The Irvine Co.'s decision last week to bypass the City of Irvine and pay developer fees directly into a controversial freeway construction fund has left the city's freeway critics scurrying for a new strategy.
According to Irvine Mayor Larry Agran, the company's action circumvents a planned citywide election on the issue of the city's participation in the freeway-financing program. Most political observers agree that such an election could halt continued city collection of the developer fees because of residents' anti-freeway sentiment.
Asked about the city's possible retaliation, Agran, who is part of a "slow growth" council majority, said: "If they (freeway proponents) try to ram something down our throats, then we'll shut down all development in the city. . . . It will get very unpleasant."
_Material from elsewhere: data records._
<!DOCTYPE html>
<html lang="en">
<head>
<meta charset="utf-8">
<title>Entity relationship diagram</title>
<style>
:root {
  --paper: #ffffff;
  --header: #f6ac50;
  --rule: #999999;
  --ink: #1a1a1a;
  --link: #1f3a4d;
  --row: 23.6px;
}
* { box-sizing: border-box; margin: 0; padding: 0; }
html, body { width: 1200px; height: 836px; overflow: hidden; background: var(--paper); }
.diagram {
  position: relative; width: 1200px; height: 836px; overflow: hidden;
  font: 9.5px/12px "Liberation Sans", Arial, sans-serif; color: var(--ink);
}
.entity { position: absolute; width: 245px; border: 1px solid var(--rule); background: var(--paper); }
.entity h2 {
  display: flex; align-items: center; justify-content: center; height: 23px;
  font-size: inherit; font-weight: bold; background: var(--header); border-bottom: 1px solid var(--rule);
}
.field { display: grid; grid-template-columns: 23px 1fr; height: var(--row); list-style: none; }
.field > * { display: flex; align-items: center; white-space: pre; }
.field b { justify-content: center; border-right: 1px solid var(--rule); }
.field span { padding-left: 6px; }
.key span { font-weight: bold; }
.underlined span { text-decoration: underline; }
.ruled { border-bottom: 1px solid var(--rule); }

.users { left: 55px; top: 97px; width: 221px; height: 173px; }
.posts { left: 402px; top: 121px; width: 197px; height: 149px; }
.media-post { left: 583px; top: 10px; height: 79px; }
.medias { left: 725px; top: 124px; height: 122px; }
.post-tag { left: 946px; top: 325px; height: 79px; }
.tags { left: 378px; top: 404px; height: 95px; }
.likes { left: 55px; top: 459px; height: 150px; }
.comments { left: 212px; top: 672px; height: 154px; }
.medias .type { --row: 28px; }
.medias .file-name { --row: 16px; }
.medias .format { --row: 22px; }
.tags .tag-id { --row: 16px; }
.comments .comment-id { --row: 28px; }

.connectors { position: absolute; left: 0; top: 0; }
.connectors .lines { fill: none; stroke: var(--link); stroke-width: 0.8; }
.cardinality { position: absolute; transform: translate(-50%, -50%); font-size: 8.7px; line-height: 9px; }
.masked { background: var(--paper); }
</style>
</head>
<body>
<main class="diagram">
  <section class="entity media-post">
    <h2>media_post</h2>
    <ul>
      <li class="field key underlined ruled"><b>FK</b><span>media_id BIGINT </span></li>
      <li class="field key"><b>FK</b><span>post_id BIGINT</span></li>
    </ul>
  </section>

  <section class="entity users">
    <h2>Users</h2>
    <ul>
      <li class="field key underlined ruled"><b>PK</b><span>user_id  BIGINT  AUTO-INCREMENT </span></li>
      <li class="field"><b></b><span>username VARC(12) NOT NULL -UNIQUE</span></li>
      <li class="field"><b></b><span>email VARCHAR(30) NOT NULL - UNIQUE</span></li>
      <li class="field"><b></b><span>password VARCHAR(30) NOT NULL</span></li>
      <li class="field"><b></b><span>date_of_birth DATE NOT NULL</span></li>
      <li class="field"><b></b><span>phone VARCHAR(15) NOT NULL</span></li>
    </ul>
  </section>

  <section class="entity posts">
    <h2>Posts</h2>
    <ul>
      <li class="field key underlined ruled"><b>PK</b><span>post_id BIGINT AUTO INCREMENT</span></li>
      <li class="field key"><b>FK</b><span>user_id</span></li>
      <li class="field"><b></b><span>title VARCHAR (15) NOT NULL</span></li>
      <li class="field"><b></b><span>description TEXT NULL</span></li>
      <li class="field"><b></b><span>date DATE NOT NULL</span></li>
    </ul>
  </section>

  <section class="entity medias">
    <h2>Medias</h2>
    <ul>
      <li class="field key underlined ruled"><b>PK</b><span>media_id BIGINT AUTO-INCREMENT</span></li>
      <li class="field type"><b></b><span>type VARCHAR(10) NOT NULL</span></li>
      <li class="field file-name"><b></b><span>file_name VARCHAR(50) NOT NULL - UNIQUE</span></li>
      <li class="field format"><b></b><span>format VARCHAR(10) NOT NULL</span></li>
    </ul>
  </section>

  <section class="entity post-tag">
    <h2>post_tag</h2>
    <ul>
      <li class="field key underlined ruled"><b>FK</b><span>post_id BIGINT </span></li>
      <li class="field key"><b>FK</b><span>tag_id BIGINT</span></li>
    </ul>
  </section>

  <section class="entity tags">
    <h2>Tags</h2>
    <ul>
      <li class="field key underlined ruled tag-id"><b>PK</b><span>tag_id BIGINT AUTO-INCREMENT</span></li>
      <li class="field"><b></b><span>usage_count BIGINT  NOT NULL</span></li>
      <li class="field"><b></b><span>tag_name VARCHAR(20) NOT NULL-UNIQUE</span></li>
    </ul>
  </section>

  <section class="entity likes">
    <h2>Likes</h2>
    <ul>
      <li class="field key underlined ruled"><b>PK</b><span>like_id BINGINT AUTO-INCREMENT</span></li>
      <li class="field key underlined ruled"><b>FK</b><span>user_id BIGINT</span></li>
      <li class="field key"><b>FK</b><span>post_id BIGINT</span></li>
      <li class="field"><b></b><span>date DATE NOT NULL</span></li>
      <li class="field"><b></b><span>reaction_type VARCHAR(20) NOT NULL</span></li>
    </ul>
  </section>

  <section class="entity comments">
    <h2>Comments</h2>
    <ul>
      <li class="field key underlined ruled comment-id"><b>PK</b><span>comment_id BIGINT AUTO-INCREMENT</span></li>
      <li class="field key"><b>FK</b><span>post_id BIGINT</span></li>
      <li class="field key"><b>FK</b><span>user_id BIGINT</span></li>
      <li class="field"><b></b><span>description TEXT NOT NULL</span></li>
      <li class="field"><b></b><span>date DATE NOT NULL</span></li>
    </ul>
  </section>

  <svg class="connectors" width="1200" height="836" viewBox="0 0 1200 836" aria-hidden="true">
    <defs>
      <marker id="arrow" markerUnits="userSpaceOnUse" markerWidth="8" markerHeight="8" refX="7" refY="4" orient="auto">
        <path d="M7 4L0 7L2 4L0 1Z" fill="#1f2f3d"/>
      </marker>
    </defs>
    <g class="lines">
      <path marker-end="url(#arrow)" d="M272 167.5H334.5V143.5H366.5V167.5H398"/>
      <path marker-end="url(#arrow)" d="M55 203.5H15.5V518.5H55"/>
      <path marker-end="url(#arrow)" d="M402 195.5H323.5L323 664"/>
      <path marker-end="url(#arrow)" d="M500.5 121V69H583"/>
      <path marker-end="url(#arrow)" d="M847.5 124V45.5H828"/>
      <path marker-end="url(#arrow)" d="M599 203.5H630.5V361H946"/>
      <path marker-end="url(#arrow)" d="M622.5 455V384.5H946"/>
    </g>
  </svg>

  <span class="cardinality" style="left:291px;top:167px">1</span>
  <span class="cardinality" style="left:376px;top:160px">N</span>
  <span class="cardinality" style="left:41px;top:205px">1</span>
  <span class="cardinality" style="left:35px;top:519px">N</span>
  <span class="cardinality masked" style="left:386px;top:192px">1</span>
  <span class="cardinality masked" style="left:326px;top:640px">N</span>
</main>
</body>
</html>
However, Councilman Ray Catalano, another member of the slow-growth majority, predicted that "cooler heads" will prevail and that the entire freeway matter will never reach the point requiring a building freeze.
The company's move undercuts freeway opponents because the Irvine Co. is expected to provide 90% of the city's $120-million share of developer fees that are to go to two joint powers authorities overseeing the San Joaquin Hills, Eastern and Foothill freeway projects.
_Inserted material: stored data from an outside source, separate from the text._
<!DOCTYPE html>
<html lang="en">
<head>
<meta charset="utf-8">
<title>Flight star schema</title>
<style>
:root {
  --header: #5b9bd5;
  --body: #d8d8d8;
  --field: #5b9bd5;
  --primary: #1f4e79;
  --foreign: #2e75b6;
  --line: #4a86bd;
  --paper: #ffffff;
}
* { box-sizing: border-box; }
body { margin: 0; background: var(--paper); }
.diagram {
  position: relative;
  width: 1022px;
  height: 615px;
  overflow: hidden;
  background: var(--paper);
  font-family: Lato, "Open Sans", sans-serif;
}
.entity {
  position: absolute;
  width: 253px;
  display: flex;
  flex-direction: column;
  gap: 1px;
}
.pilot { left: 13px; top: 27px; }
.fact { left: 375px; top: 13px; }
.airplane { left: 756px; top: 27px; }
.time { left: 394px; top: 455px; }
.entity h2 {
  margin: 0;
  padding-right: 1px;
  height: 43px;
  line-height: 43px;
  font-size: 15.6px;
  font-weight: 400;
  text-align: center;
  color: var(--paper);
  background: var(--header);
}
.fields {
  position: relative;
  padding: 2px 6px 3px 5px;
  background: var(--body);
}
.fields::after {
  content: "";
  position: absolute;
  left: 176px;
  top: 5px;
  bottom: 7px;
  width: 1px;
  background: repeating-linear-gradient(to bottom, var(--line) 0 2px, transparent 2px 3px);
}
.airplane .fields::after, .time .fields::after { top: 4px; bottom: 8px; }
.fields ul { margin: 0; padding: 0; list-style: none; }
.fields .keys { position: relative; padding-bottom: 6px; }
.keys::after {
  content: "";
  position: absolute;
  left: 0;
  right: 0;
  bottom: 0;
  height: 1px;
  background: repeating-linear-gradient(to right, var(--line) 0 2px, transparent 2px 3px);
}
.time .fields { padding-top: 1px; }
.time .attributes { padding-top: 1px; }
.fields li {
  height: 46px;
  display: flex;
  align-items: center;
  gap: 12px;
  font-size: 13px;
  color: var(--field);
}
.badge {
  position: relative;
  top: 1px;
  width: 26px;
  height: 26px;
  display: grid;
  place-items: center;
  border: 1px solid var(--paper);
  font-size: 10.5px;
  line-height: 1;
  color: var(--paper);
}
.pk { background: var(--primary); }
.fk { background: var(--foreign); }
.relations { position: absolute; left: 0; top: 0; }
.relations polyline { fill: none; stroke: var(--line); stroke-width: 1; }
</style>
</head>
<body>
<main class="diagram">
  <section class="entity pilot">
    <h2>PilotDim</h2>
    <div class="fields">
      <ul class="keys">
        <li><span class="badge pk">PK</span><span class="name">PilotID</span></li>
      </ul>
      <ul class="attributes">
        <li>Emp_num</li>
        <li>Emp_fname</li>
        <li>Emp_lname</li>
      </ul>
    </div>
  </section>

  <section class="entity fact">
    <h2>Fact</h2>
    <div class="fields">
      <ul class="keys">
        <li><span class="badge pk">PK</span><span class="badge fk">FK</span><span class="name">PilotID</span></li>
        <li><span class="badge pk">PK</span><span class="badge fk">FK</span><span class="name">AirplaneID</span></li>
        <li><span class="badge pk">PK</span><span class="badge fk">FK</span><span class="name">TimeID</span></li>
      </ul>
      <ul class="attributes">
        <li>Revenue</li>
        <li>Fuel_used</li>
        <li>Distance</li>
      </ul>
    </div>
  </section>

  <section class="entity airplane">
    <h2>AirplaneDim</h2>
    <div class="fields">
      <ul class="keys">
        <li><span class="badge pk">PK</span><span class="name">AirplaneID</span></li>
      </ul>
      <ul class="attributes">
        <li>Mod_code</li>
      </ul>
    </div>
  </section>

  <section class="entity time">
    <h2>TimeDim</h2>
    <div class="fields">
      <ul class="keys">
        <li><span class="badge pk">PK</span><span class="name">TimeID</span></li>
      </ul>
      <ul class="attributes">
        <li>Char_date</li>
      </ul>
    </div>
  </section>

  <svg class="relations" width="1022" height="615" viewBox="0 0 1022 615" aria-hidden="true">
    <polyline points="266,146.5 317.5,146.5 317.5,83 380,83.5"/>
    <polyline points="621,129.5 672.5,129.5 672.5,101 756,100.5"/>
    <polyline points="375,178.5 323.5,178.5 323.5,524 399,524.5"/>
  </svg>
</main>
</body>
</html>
City Could Lose Clout
Without the ability to withhold the Irvine Co.'s contributions, the city would lose much of its political clout on freeway matters, according to county officials. Moreover, the company may be able to convince other developers to adopt the same strategy.
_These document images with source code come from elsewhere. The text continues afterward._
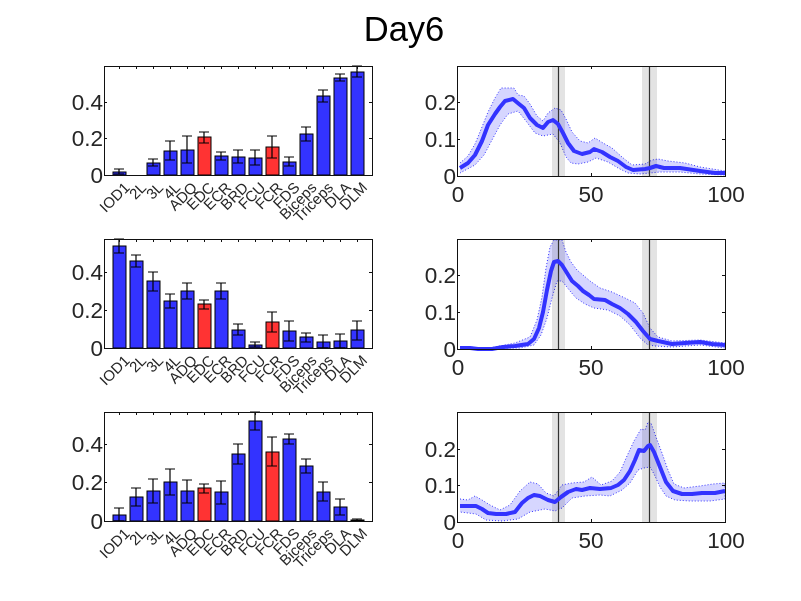
<!DOCTYPE html>
<html lang="en">
<head>
<meta charset="utf-8">
<title>Day6</title>
<style>
:root { --paper: #fff; --ink: #111; --text: #262626; --blue: #3333ff; --red: #ff3333; --band: #d6d6ff; --event: rgba(0,0,0,.11); }
* { box-sizing: border-box; margin: 0; padding: 0; }
html, body { width: 801px; height: 601px; overflow: hidden; background: var(--paper); }
body { font-family: "Liberation Sans", Arial, sans-serif; color: var(--text); }
h1 { height: 66px; padding-top: 9px; padding-left: 7px; text-align: center; font-size: 34.5px; font-weight: 400; line-height: 40px; color: #000; }
main { display: grid; grid-template-columns: 268px 268px; grid-template-rows: repeat(3, 110px); gap: 63px 85px; padding-left: 104px; }
figure { position: relative; }
figure svg { display: block; width: 268px; height: 110px; overflow: visible; }
ul { list-style: none; }
.y-scale li, .x-scale li { position: absolute; font-size: 22.5px; line-height: 24px; white-space: nowrap; }
.y-scale li { right: 269px; transform: translateY(-50%); }
.x-scale li { top: 117px; transform: translateX(-50%); }
.x-scale li:nth-child(1) { left: 1px; }
.x-scale li:nth-child(2) { left: 134px; }
.x-scale li:nth-child(3) { left: 269px; }
.muscles { position: absolute; top: 111px; left: 6px; display: flex; height: 16px; font-size: 15px; line-height: 16px; }
.muscles li { display: flex; justify-content: flex-end; width: 17px; white-space: nowrap; }
.muscles span { flex: none; transform: rotate(-45deg); transform-origin: right center; }
.frame { fill: none; stroke: var(--ink); stroke-width: 1; shape-rendering: crispEdges; }
.bars rect { width: 13px; fill: var(--blue); stroke: #000; stroke-width: 1; }
.bars .extensor { fill: var(--red); }
.error { fill: none; stroke: #000; stroke-width: 1.2; }
.band { fill: var(--band); stroke: var(--blue); stroke-width: 1; stroke-dasharray: 1 2; }
.mean { fill: none; stroke: var(--blue); stroke-width: 4; stroke-linejoin: round; }
.event { fill: var(--event); }
.event-line { stroke: #333; stroke-width: 1.2; }
</style>
</head>
<body>
<svg width="0" height="0" style="position:absolute" aria-hidden="true">
<defs>
<g id="bar-frame" class="frame"><rect width="268" height="109"/><path d="M15 0v3m17-3v3m17-3v3m17-3v3m17-3v3m17-3v3m17-3v3m17-3v3m17-3v3m17-3v3m17-3v3m17-3v3m17-3v3m17-3v3m17-3v3"/></g>
<g id="curve-frame" class="frame"><rect width="268" height="110"/><path d="M134 0v3M134 110v-3"/></g>
<g id="events"><rect class="event" x="95" y="0" width="13" height="110"/><rect class="event" x="185" y="0" width="15" height="110"/><path class="event-line" d="M101.5 0V110M192.5 0V110"/></g>
</defs>
</svg>
<h1>Day6</h1>
<main>
<figure>
<svg viewBox="0 66 268 110" role="img" aria-label="Muscle weights, first component">
<g class="bars"><rect x="9" y="172" height="3"/><rect x="43" y="163" height="12"/><rect x="60" y="151" height="24"/><rect x="77" y="150" height="25"/><rect class="extensor" x="94" y="137" height="38"/><rect x="111" y="156" height="19"/><rect x="128" y="157" height="18"/><rect x="145" y="158" height="17"/><rect class="extensor" x="162" y="147" height="28"/><rect x="179" y="162" height="13"/><rect x="196" y="134" height="41"/><rect x="213" y="96" height="79"/><rect x="230" y="78" height="97"/><rect x="247" y="72" height="103"/></g>
<path class="error" d="M10 169h10m-5 0V174m-5 0h10M44 159h10m-5 0V166m-5 0h10M61 141h10m-5 0V160m-5 0h10M78 136h10m-5 0V163m-5 0h10M95 132h10m-5 0V143m-5 0h10M112 152h10m-5 0V160m-5 0h10M129 150h10m-5 0V163m-5 0h10M146 150h10m-5 0V165m-5 0h10M163 136h10m-5 0V158m-5 0h10M180 157h10m-5 0V166m-5 0h10M197 127h10m-5 0V141m-5 0h10M214 90h10m-5 0V102m-5 0h10M231 74h10m-5 0V81m-5 0h10M248 66h10m-5 0V77m-5 0h10"/>
<use href="#bar-frame" y="66"/><path class="frame" d="M0 102h3M0 138h3M268 102h-3M268 138h-3"/>
</svg>
<ul class="y-scale"><li style="top:37px">0.4</li><li style="top:73px">0.2</li><li style="top:110px">0</li></ul>
<ul class="muscles"><li><span>IOD1</span></li><li><span>2L</span></li><li><span>3L</span></li><li><span>4L</span></li><li><span>ADQ</span></li><li><span>EDC</span></li><li><span>ECR</span></li><li><span>BRD</span></li><li><span>FCU</span></li><li><span>FCR</span></li><li><span>FDS</span></li><li><span>Biceps</span></li><li><span>Triceps</span></li><li><span>DLA</span></li><li><span>DLM</span></li></ul>
</figure>
<figure>
<svg viewBox="457 66 268 110" role="img" aria-label="Activation over time, first component">
<path class="band" d="M460 163L468 156 475 144 482 127 488 112 495 98 501 88 514 88 518 95 524 96 530 104 537 116 543 121 548 113 555 108 561 110 566 119 572 132 580 141 588 143 595 138 603 143 612 148 622 157 632 165 645 164 652 160 658 159 668 161 685 163 700 167 725 171V175L700 174 680 172 660 172 640 174 628 173 618 168 608 162 596 158 588 162 578 164 571 163 566 157 560 143 553 134 543 136 535 133 526 121 518 111 508 114 500 125 492 140 484 155 475 165 460 173"/>
<use href="#events" x="457" y="66"/>
<path class="mean" d="M460 168L468 163 475 155 482 141 488 125 495 114 500 107 505 101 513 99 519 104 524 108 530 118 537 125 543 128 548 122 553 120 558 124 563 133 568 143 574 151 582 154 590 152 594 149 602 152 610 157 618 161 626 167 633 170 645 169 650 168 656 166 664 168 680 168 700 171 715 173 725 173"/>
<use href="#curve-frame" x="457" y="66"/><path class="frame" d="M457 102h3M457 139h3M725 102h-3M725 139h-3"/>
</svg>
<ul class="y-scale"><li style="top:37px">0.2</li><li style="top:74px">0.1</li><li style="top:111px">0</li></ul>
<ul class="x-scale"><li>0</li><li>50</li><li>100</li></ul>
</figure>
<figure>
<svg viewBox="0 239 268 110" role="img" aria-label="Muscle weights, second component">
<g class="bars"><rect x="9" y="246" height="102"/><rect x="26" y="261" height="87"/><rect x="43" y="281" height="67"/><rect x="60" y="301" height="47"/><rect x="77" y="291" height="57"/><rect class="extensor" x="94" y="304" height="44"/><rect x="111" y="291" height="57"/><rect x="128" y="330" height="18"/><rect x="145" y="345" height="3"/><rect class="extensor" x="162" y="322" height="26"/><rect x="179" y="331" height="17"/><rect x="196" y="337" height="11"/><rect x="213" y="342" height="6"/><rect x="230" y="341" height="7"/><rect x="247" y="330" height="18"/></g>
<path class="error" d="M10 239h10m-5 0V253m-5 0h10M27 255h10m-5 0V267m-5 0h10M44 272h10m-5 0V291m-5 0h10M61 294h10m-5 0V308m-5 0h10M78 283h10m-5 0V299m-5 0h10M95 300h10m-5 0V309m-5 0h10M112 283h10m-5 0V299m-5 0h10M129 324h10m-5 0V335m-5 0h10M146 342h10m-5 0V347m-5 0h10M163 312h10m-5 0V332m-5 0h10M180 321h10m-5 0V341m-5 0h10M197 333h10m-5 0V342m-5 0h10M214 335h10m-5 0V348m-5 0h10M231 334h10m-5 0V348m-5 0h10M248 321h10m-5 0V340m-5 0h10"/>
<use href="#bar-frame" y="239"/><path class="frame" d="M0 272h3M0 310h3M268 272h-3M268 310h-3"/>
</svg>
<ul class="y-scale"><li style="top:34px">0.4</li><li style="top:72px">0.2</li><li style="top:110px">0</li></ul>
<ul class="muscles"><li><span>IOD1</span></li><li><span>2L</span></li><li><span>3L</span></li><li><span>4L</span></li><li><span>ADQ</span></li><li><span>EDC</span></li><li><span>ECR</span></li><li><span>BRD</span></li><li><span>FCU</span></li><li><span>FCR</span></li><li><span>FDS</span></li><li><span>Biceps</span></li><li><span>Triceps</span></li><li><span>DLA</span></li><li><span>DLM</span></li></ul>
</figure>
<figure>
<svg viewBox="457 239 268 110" role="img" aria-label="Activation over time, second component">
<path class="band" d="M460 347L490 348 515 343 530 337 537 320 542 297 546 268 550 247 554 240 562 240 566 252 571 262 577 270 583 275 590 281 600 288 612 292 625 298 635 303 643 313 650 328 658 337 672 341 700 340 725 343V348L700 345 672 347 655 346 648 345 640 338 630 325 620 316 608 310 594 308 585 304 576 298 570 291 562 281 557 281 552 298 547 318 541 335 534 345 520 348 460 349"/>
<use href="#events" x="457" y="239"/>
<path class="mean" d="M460 348L470 348 478 349 492 349 503 347 515 346 528 344 534 339 539 328 543 312 547 290 551 271 554 262 558 261 562 265 567 273 572 281 578 286 583 291 589 295 594 299 605 300 612 304 620 308 628 314 636 322 643 331 650 339 658 341 672 344 685 343 700 342 712 344 725 345"/>
<use href="#curve-frame" x="457" y="239"/><path class="frame" d="M457 275h3M457 312h3M725 275h-3M725 312h-3"/>
</svg>
<ul class="y-scale"><li style="top:37px">0.2</li><li style="top:74px">0.1</li><li style="top:111px">0</li></ul>
<ul class="x-scale"><li>0</li><li>50</li><li>100</li></ul>
</figure>
<figure>
<svg viewBox="0 412 268 110" role="img" aria-label="Muscle weights, third component">
<g class="bars"><rect x="9" y="515" height="6"/><rect x="26" y="497" height="24"/><rect x="43" y="491" height="30"/><rect x="60" y="482" height="39"/><rect x="77" y="491" height="30"/><rect class="extensor" x="94" y="488" height="33"/><rect x="111" y="492" height="29"/><rect x="128" y="454" height="67"/><rect x="145" y="421" height="100"/><rect class="extensor" x="162" y="452" height="69"/><rect x="179" y="439" height="82"/><rect x="196" y="466" height="55"/><rect x="213" y="492" height="29"/><rect x="230" y="507" height="14"/><rect x="247" y="520" height="1"/></g>
<path class="error" d="M10 508h10m-5 0V521m-5 0h10M27 488h10m-5 0V506m-5 0h10M44 479h10m-5 0V503m-5 0h10M61 469h10m-5 0V495m-5 0h10M78 480h10m-5 0V503m-5 0h10M95 484h10m-5 0V493m-5 0h10M112 481h10m-5 0V504m-5 0h10M129 444h10m-5 0V464m-5 0h10M146 412h10m-5 0V430m-5 0h10M163 437h10m-5 0V466m-5 0h10M180 434h10m-5 0V444m-5 0h10M197 459h10m-5 0V473m-5 0h10M214 482h10m-5 0V501m-5 0h10M231 499h10m-5 0V515m-5 0h10M248 519h10m-5 0V521m-5 0h10"/>
<use href="#bar-frame" y="412"/><path class="frame" d="M0 444h3M0 482h3M268 444h-3M268 482h-3"/>
</svg>
<ul class="y-scale"><li style="top:33px">0.4</li><li style="top:71px">0.2</li><li style="top:110px">0</li></ul>
<ul class="muscles"><li><span>IOD1</span></li><li><span>2L</span></li><li><span>3L</span></li><li><span>4L</span></li><li><span>ADQ</span></li><li><span>EDC</span></li><li><span>ECR</span></li><li><span>BRD</span></li><li><span>FCU</span></li><li><span>FCR</span></li><li><span>FDS</span></li><li><span>Biceps</span></li><li><span>Triceps</span></li><li><span>DLA</span></li><li><span>DLM</span></li></ul>
</figure>
<figure>
<svg viewBox="457 412 268 110" role="img" aria-label="Activation over time, third component">
<path class="band" d="M460 499L468 500 475 496 482 500 490 505 500 510 510 505 520 491 530 482 538 484 546 493 554 496 562 485 572 483 584 482 592 477 601 485 612 481 620 472 627 456 634 441 641 429 645 430 648 422 651 423 656 437 662 453 668 470 674 484 684 488 700 486 713 484 725 483V499L710 501 690 501 675 500 666 496 660 487 654 474 650 467 644 468 638 470 630 483 622 490 610 496 600 495 585 496 572 498 562 508 555 511 545 509 530 512 518 519 502 521 486 520 476 514 460 512"/>
<use href="#events" x="457" y="412"/>
<path class="mean" d="M460 506L476 506 482 509 488 513 496 514 506 514 515 512 522 503 528 498 534 495 540 496 548 500 555 502 561 497 568 492 576 489 582 490 590 488 600 489 611 488 618 485 624 480 630 471 635 460 639 450 644 451 648 446 650 445 654 452 660 467 666 482 673 491 682 494 692 494 702 493 715 493 725 491"/>
<use href="#curve-frame" x="457" y="412"/><path class="frame" d="M457 449h3M457 485h3M725 449h-3M725 485h-3"/>
</svg>
<ul class="y-scale"><li style="top:38px">0.2</li><li style="top:74px">0.1</li><li style="top:111px">0</li></ul>
<ul class="x-scale"><li>0</li><li>50</li><li>100</li></ul>
</figure>
</main>
</body>
</html>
Irvine Co. officials denied that they are trying to circumvent the will of Irvine voters.
"The thinking behind the company's decision is that we see them (developer fees) as a fair-share contribution towards regional transportation improvements," and the company has development projects in other cities besides Irvine, said Irvine Co. transportation director Hugh Fitzpatrick.
Despite the company's action, Agran is skeptical that the freeway plans will move forward.
He said, for example, that even with the Irvine Co.'s money, the developer-fee program is far from raising anywhere near the $1 billion to $2 billion needed to build the three proposed corridors. Agran also pointed out that Irvine has not revoked the ordinance that requires the Irvine Co. to pay developer fees, adding that the firm is not about to pay the fees twice.
However, Agran and other freeway critics are concerned enough that they are using unusually harsh language in describing possible retaliation.
"We're going to pull the plug on all development in the city, if necessary," said Bill Speros, chairman of the Committee of Seven Thousand, a citizens' group critical of plans for the three new freeways.
"I'm sympathetic with that," Agran said.
Agran and Speros said that shutting down development in Irvine would involve persuading the City Council or voters to adopt a freeze on building permits. But Dave Baker, a council member and former mayor, said he fears that Agran is leading the city into a no-win game of saber-rattling.
One of the greatest fears of the freeway critics is that the joint powers authorities planning the three freeways will use the Irvine Co.'s decision to bypass the City of Irvine in developing freeway designs and routes that stand no chance of acceptance by Irvine residents.
Asked what the company would do if the joint powers authorities develop freeway plans that are unacceptable to Irvine and the city stops issuing building permits, the Irvine Co.'s Fitzpatrick replied:
"The question itself assumes a conflict that we are working hard to avoid. If we fail, we fail, and I don't know what will happen at that point."
"This is getting to be somewhat predictable," added John Erskine, executive director of the Building Industry Assn. of Orange County. "If you (Irvine officials) say that you're not going to play the game unless you get your way and go home, we say the game goes on anyway. And then they blow up the end zone."
The developer-fee program is administered by two joint powers authorities whose members include representatives of nine cities, the county and the business community. Each of the cities is responsible for collecting the developer fees in its area.
Earlier this month, the joint powers authorities barred Irvine from membership after the new, slow-growth majority on the Irvine council voted not to participate in the freeway-financing program unless city voters approve it in an upcoming election.
Other preconditions approved by the City Council included reductions in planned freeway size, changes in some routes and restrictions on future growth.
Meanwhile, the news that the Irvine Co. had decided to pay money directly into the freeway fund if Irvine stops collecting the money was welcomed by Stan Oftelie, executive director of both the Orange County Transportation Commission and the joint powers authorities.